UI comparative literature graduate receives 1996 Spriestersbach dissertation award

IOWA CITY, Iowa -- Claire Fox, who earned a doctorate in comparative literature in 1995 from the University of Iowa, has been awarded the 1996 D.C. Spriestersbach Dissertation Prize for excellence in research.

As the 16th recipient of the UI Graduate Council's highly coveted prize, Fox received $2,500 and a certificate for her accomplishment. Winners of the Spriestersbach Prize also become the UI nominee for the Council of Graduate Schools Dissertation Prize, a national award. Two doctoral recipients, David Lasocki of music and Matthew P. Anderson of physiology and biophysics, have won that national competition in recent years.

Fox's winning dissertation, is "The New Border Establishing Shots: Aesthetics and Politics in the Era of North American Free Trade."

Fox is currently assistant professor of Latin American Literature and Culture in the department of Spanish and Portuguese at Stanford University. While a doctoral student at the UI, Fox was a research assistant and a teaching assistant in the program in comparative literature and a teaching assistant in Spanish and Portuguese. She was also a visiting research fellow at the Center for InterAmerican and Border Studies at the University of Texas at El Paso.

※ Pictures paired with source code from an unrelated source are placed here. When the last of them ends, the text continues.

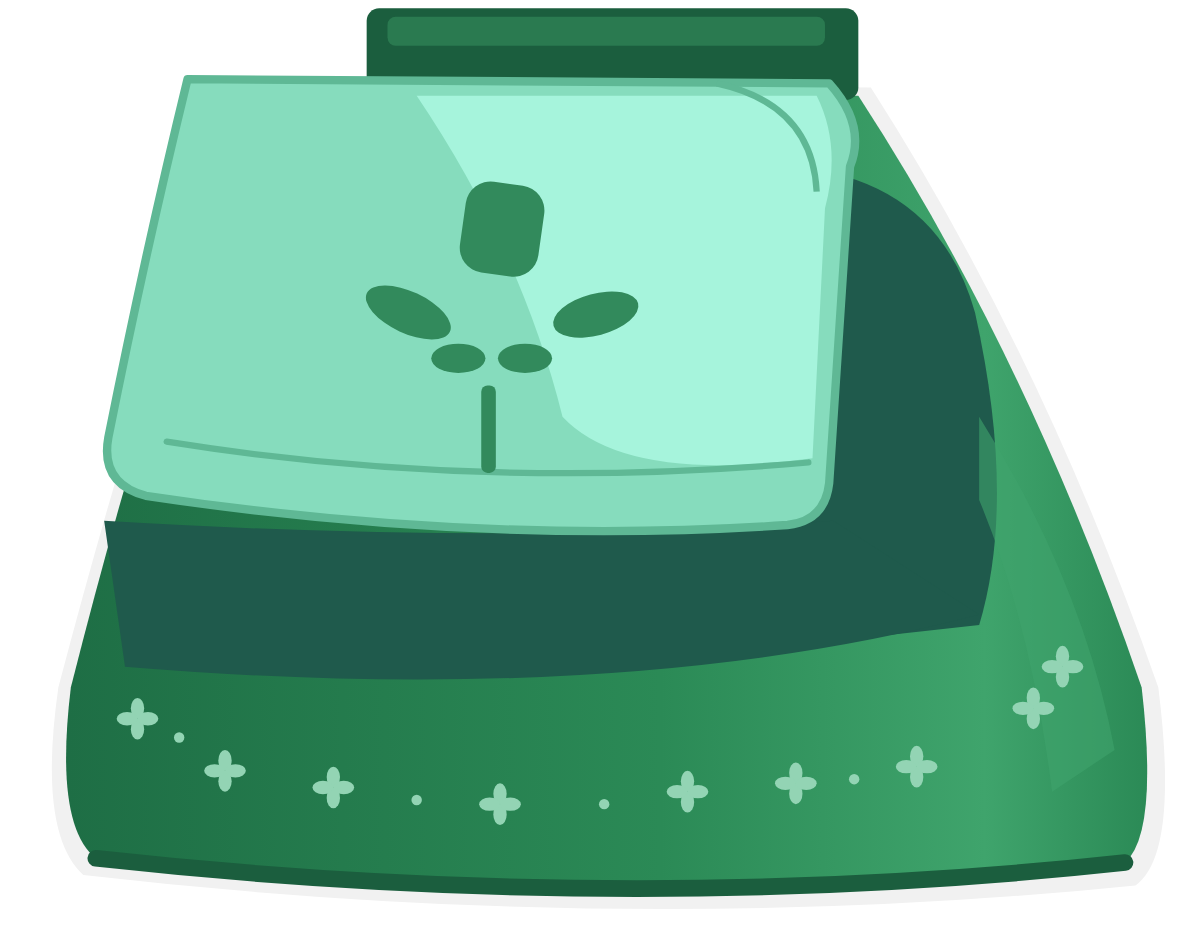
<!DOCTYPE html>
<html lang="en">
<head>
<meta charset="utf-8">
<title>Green Apron Skirt</title>
<link rel="stylesheet" href="https://fonts.googleapis.com/css2?family=Nunito&display=swap">
<style>
  :root {
    --page: #ffffff;
    --band-dark: #1b5e3e;
    --band-light: #2a7a50;
    --skirt-deep: #1e6e45;
    --skirt-mid: #2b8a56;
    --skirt-bright: #3fa46c;
    --shadow-teal: #1f5a4c;
    --apron-light: #a6f4dc;
    --apron-mid: #86dcbd;
    --apron-edge: #5fb895;
    --motif: #328a5c;
    --hem-flower: #93d4b4;
    --halo: #f1f1f1;
  }
  html, body {
    margin: 0;
    width: 1200px;
    height: 950px;
    overflow: hidden;
    background: var(--page);
    font-family: "Nunito", sans-serif;
  }
  .artboard { display: block; width: 1200px; height: 950px; }
</style>
</head>
<body>
<svg class="artboard" viewBox="0 0 576 456" role="img" aria-label="Illustrated green skirt with a mint apron">
  <defs>
    <g id="hem-clover">
      <ellipse cx="0" cy="-5" rx="3.2" ry="5" />
      <ellipse cx="0" cy="5" rx="3.2" ry="5" />
      <ellipse cx="-5" cy="0" rx="5" ry="3.2" />
      <ellipse cx="5" cy="0" rx="5" ry="3.2" />
    </g>
    <linearGradient id="skirt-shade" x1="0" y1="0" x2="1" y2="0">
      <stop offset="0" stop-color="var(--skirt-deep)" />
      <stop offset="0.55" stop-color="var(--skirt-mid)" />
      <stop offset="0.85" stop-color="var(--skirt-bright)" />
      <stop offset="1" stop-color="var(--skirt-mid)" />
    </linearGradient>
  </defs>

  <g class="skirt">
    <path class="skirt-halo" d="M118 40 L418 42 Q500 170 556 330 Q566 410 545 425 Q300 450 40 420 Q18 400 28 330 Q70 170 118 40 Z" fill="var(--halo)" />
    <path class="skirt-body" d="M122 44 L412 46 Q494 172 548 330 Q556 400 540 414 Q300 440 46 412 Q26 396 34 330 Q74 172 122 44 Z" fill="url(#skirt-shade)" />
    <path class="skirt-fold-shadow" d="M380 80 Q450 86 468 150 Q488 240 470 300 L380 310 Z" fill="var(--shadow-teal)" />
    <path class="underlayer" d="M50 250 Q250 262 400 250 L470 295 Q300 340 60 320 Z" fill="var(--shadow-teal)" />
    <path class="skirt-highlight" d="M470 200 Q520 280 535 360 L505 380 Q495 300 470 240 Z" fill="var(--skirt-bright)" opacity="0.6" />
    <path class="hem-edge" d="M46 412 Q300 440 540 414" fill="none" stroke="var(--band-dark)" stroke-width="8" stroke-linecap="round" />
  </g>

  <g class="waistband">
    <rect x="176" y="4" width="236" height="44" rx="6" fill="var(--band-dark)" />
    <rect x="186" y="8" width="210" height="14" rx="4" fill="var(--band-light)" />
  </g>

  <g class="apron">
    <path class="apron-panel" d="M90 38 L398 40 Q416 60 408 80 L398 232 Q396 250 378 252 Q230 262 70 238 Q48 232 52 210 Q70 120 90 38 Z" fill="var(--apron-mid)" stroke="var(--apron-edge)" stroke-width="4" stroke-linejoin="round" />
    <path class="apron-sheen" d="M200 46 L392 46 Q404 70 396 100 L390 220 Q300 232 270 200 Q250 120 200 46 Z" fill="var(--apron-light)" />
    <path class="apron-pleat" d="M80 212 Q230 236 388 222" fill="none" stroke="var(--apron-edge)" stroke-width="3" stroke-linecap="round" />
    <path class="apron-fold" d="M344 40 Q390 50 392 92" fill="none" stroke="var(--apron-edge)" stroke-width="3" />
    <g class="apron-motif" fill="var(--motif)">
      <rect x="222" y="88" width="38" height="44" rx="12" transform="rotate(8 241 110)" />
      <ellipse cx="196" cy="150" rx="22" ry="10" transform="rotate(25 196 150)" />
      <ellipse cx="286" cy="151" rx="21" ry="10" transform="rotate(-15 286 151)" />
      <ellipse cx="220" cy="172" rx="13" ry="7" />
      <ellipse cx="252" cy="172" rx="13" ry="7" />
      <rect x="231" y="185" width="7" height="42" rx="3" />
    </g>
  </g>

  <g class="hem-pattern" fill="var(--hem-flower)">
    <use href="#hem-clover" x="66" y="345" />
    <use href="#hem-clover" x="108" y="370" />
    <use href="#hem-clover" x="160" y="378" />
    <use href="#hem-clover" x="240" y="386" />
    <use href="#hem-clover" x="330" y="380" />
    <use href="#hem-clover" x="382" y="376" />
    <use href="#hem-clover" x="440" y="368" />
    <use href="#hem-clover" x="496" y="340" />
    <use href="#hem-clover" x="510" y="320" />
    <circle cx="86" cy="354" r="2.5" />
    <circle cx="200" cy="384" r="2.5" />
    <circle cx="290" cy="386" r="2.5" />
    <circle cx="410" cy="374" r="2.5" />
  </g>
</svg>
</body>
</html>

Fox has authored a number of articles published in scholarly journals and received the Luce/ACLS Doctoral Dissertation Fellowship in American Art in 1992, the Mellon Fellowship in Humanities in 1986, and an Iowa Fellowship at The University of Iowa in 1986.

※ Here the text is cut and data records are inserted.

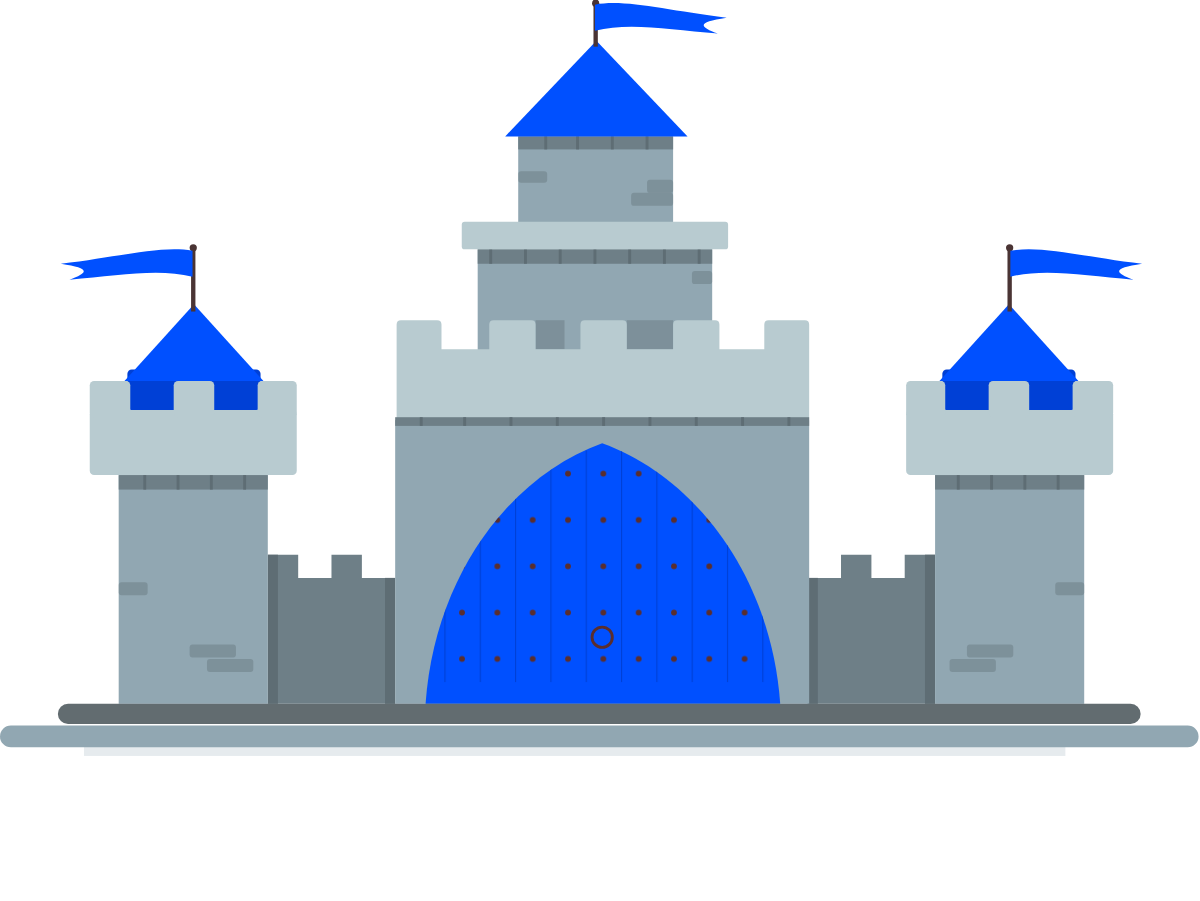
<!DOCTYPE html>
<html lang="en">
<head>
<meta charset="utf-8">
<title>Blue Castle</title>
<link rel="stylesheet" href="https://fonts.googleapis.com/css2?family=Inter&display=swap">
<style>
  :root {
    --stone-light: #b8cbd0;
    --stone-mid: #91a7b2;
    --stone-dark: #6e7f87;
    --stone-deep: #5e6d74;
    --roof-blue: #0050ff;
    --roof-shade: #0040d6;
    --pole: #4a3434;
    --ground-dark: #626c70;
    --ground-light: #91a7b2;
    --ground-shadow: #e6ebee;
    --stud: #5a2e2e;
    --page: #ffffff;
  }
  html, body {
    margin: 0;
    width: 1200px;
    height: 901px;
    overflow: hidden;
    background: var(--page);
    font-family: "Inter", sans-serif;
  }
  .castle { display: block; width: 1200px; height: 901px; }
</style>
</head>
<body>
<svg class="castle" viewBox="0 0 829 622" xmlns="http://www.w3.org/2000/svg" role="img" aria-label="Stone castle with blue roofs, flags and a large blue gate">
  <defs>
    <path id="flag-left" d="M133 173 C112 169 84 177 42 182 C62 185 62 188 48 193 C82 190 110 185 133 191 Z" fill="var(--roof-blue)"/>
    <clipPath id="gate-clip">
      <path d="M294 486 C300 400 350 330 416 306 C482 330 533 400 539 486 Z"/>
    </clipPath>
    <pattern id="gate-studs" patternUnits="userSpaceOnUse" x="307" y="311" width="24.4" height="32">
      <rect x="0" y="0" width="0.8" height="32" fill="var(--roof-shade)"/>
      <circle cx="12.2" cy="16" r="2" fill="var(--stud)"/>
    </pattern>
    <g id="side-tower">
      <rect x="82" y="328" width="103" height="158" fill="var(--stone-mid)"/>
      <rect x="82" y="328" width="103" height="10" fill="var(--stone-dark)"/>
      <g fill="var(--stone-deep)">
        <rect x="99" y="328" width="2" height="10"/><rect x="122" y="328" width="2" height="10"/>
        <rect x="145" y="328" width="2" height="10"/><rect x="168" y="328" width="2" height="10"/>
      </g>
      <rect x="82" y="402" width="20" height="9" rx="2" fill="var(--stone-dark)" opacity="0.55"/>
      <rect x="131" y="445" width="32" height="9" rx="2" fill="var(--stone-dark)" opacity="0.55"/>
      <rect x="143" y="455" width="32" height="9" rx="2" fill="var(--stone-dark)" opacity="0.55"/>
      <rect x="88" y="255" width="92" height="28" rx="3" fill="var(--roof-shade)"/>
      <path d="M86 263 L134 210 L182 263 Z" fill="var(--roof-blue)"/>
      <g fill="var(--stone-light)">
        <rect x="62" y="283" width="143" height="45" rx="3"/>
        <rect x="62" y="263" width="28" height="25" rx="3"/>
        <rect x="120" y="263" width="28" height="25" rx="3"/>
        <rect x="178" y="263" width="27" height="25" rx="3"/>
      </g>
      <rect x="132" y="170" width="3" height="45" fill="var(--pole)"/>
      <circle cx="133.5" cy="171" r="2.5" fill="var(--pole)"/>
      <use href="#flag-left"/>
    </g>
    <g id="curtain-wall">
      <path d="M185 383 H206 V399 H229 V383 H250 V399 H273 V486 H185 Z" fill="var(--stone-dark)"/>
      <rect x="185" y="383" width="7" height="103" fill="var(--stone-deep)"/>
      <rect x="266" y="399" width="7" height="87" fill="var(--stone-deep)"/>
    </g>
  </defs>

  <g class="ground">
    <rect x="58" y="514" width="678" height="8" fill="var(--ground-shadow)"/>
    <rect x="0" y="501" width="828" height="15" rx="7.5" fill="var(--ground-light)"/>
  </g>

  <g class="walls">
    <use href="#curtain-wall"/>
    <use href="#curtain-wall" transform="translate(831 0) scale(-1 1)"/>
  </g>

  <g class="side-towers">
    <use href="#side-tower"/>
    <use href="#side-tower" transform="translate(831 0) scale(-1 1)"/>
  </g>

  <g class="keep">
    <rect x="358" y="94" width="107" height="62" fill="var(--stone-mid)"/>
    <rect x="358" y="94" width="107" height="9" fill="var(--stone-dark)"/>
    <g fill="var(--stone-deep)">
      <rect x="376" y="94" width="2" height="9"/><rect x="398" y="94" width="2" height="9"/>
      <rect x="422" y="94" width="2" height="9"/><rect x="446" y="94" width="2" height="9"/>
    </g>
    <rect x="358" y="118" width="20" height="8" rx="2" fill="var(--stone-dark)" opacity="0.55"/>
    <rect x="436" y="133" width="29" height="9" rx="2" fill="var(--stone-dark)" opacity="0.55"/>
    <rect x="447" y="124" width="18" height="9" rx="2" fill="var(--stone-dark)" opacity="0.55"/>
    <path d="M349 94 L412 28 L475 94 Z" fill="var(--roof-blue)"/>
    <rect x="410" y="0" width="3" height="32" fill="var(--pole)"/>
    <circle cx="411.5" cy="2" r="2.5" fill="var(--pole)"/>
    <use href="#flag-left" transform="translate(544 -170) scale(-1 1)"/>

    <rect x="330" y="172" width="162" height="70" fill="var(--stone-mid)"/>
    <rect x="330" y="172" width="162" height="10" fill="var(--stone-dark)"/>
    <g fill="var(--stone-deep)">
      <rect x="338" y="172" width="2" height="10"/><rect x="362" y="172" width="2" height="10"/>
      <rect x="386" y="172" width="2" height="10"/><rect x="410" y="172" width="2" height="10"/>
      <rect x="434" y="172" width="2" height="10"/><rect x="458" y="172" width="2" height="10"/>
      <rect x="482" y="172" width="2" height="10"/>
    </g>
    <rect x="478" y="187" width="14" height="9" rx="2" fill="var(--stone-dark)" opacity="0.55"/>
    <g fill="var(--stone-dark)" opacity="0.55">
      <rect x="370" y="221" width="20" height="20"/><rect x="433" y="221" width="32" height="20"/>
    </g>
    <rect x="319" y="153" width="184" height="19" rx="2" fill="var(--stone-light)"/>

    <rect x="273" y="290" width="286" height="196" fill="var(--stone-mid)"/>
    <path d="M274 224 Q274 221 277 221 H302 Q305 221 305 224 V241 H338 V224 Q338 221 341 221 H367 Q370 221 370 224 V241 H401 V224 Q401 221 404 221 H430 Q433 221 433 224 V241 H465 V224 Q465 221 468 221 H494 Q497 221 497 224 V241 H528 V224 Q528 221 531 221 H556 Q559 221 559 224 V290 H274 Z" fill="var(--stone-light)"/>
    <rect x="273" y="288" width="286" height="6" fill="var(--stone-dark)"/>
    <g fill="var(--stone-deep)">
      <rect x="290" y="288" width="2" height="6"/><rect x="320" y="288" width="2" height="6"/>
      <rect x="352" y="288" width="2" height="6"/><rect x="384" y="288" width="2" height="6"/>
      <rect x="416" y="288" width="2" height="6"/><rect x="448" y="288" width="2" height="6"/>
      <rect x="480" y="288" width="2" height="6"/><rect x="512" y="288" width="2" height="6"/>
      <rect x="544" y="288" width="2" height="6"/>
    </g>
  </g>

  <g class="gate">
    <path d="M294 486 C300 400 350 330 416 306 C482 330 533 400 539 486 Z" fill="var(--roof-blue)"/>
    <rect x="294" y="311" width="245" height="160" fill="url(#gate-studs)" clip-path="url(#gate-clip)"/>
    <circle cx="416" cy="440" r="7" fill="none" stroke="var(--stud)" stroke-width="2"/>
  </g>

  <rect class="ground-line" x="40" y="486" width="748" height="14" rx="7" fill="var(--ground-dark)"/>
</svg>
</body>
</html>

Funds for the D.C. Spriestersbach Dissertation Prize are provided by the UI Foundation. The prize is awarded annually in one of four broad disciplinary areas: humanities and fine arts, mathematical and physical studies, social sciences, and biological sciences. Competition in each area occurs every four years.

The award is named for D.C. Spriestersbach, UI vice president emeritus for educational development and research and former dean of the graduate college. The competitive award requires "highly original work that is an unusually significant contribution to the nominee's field."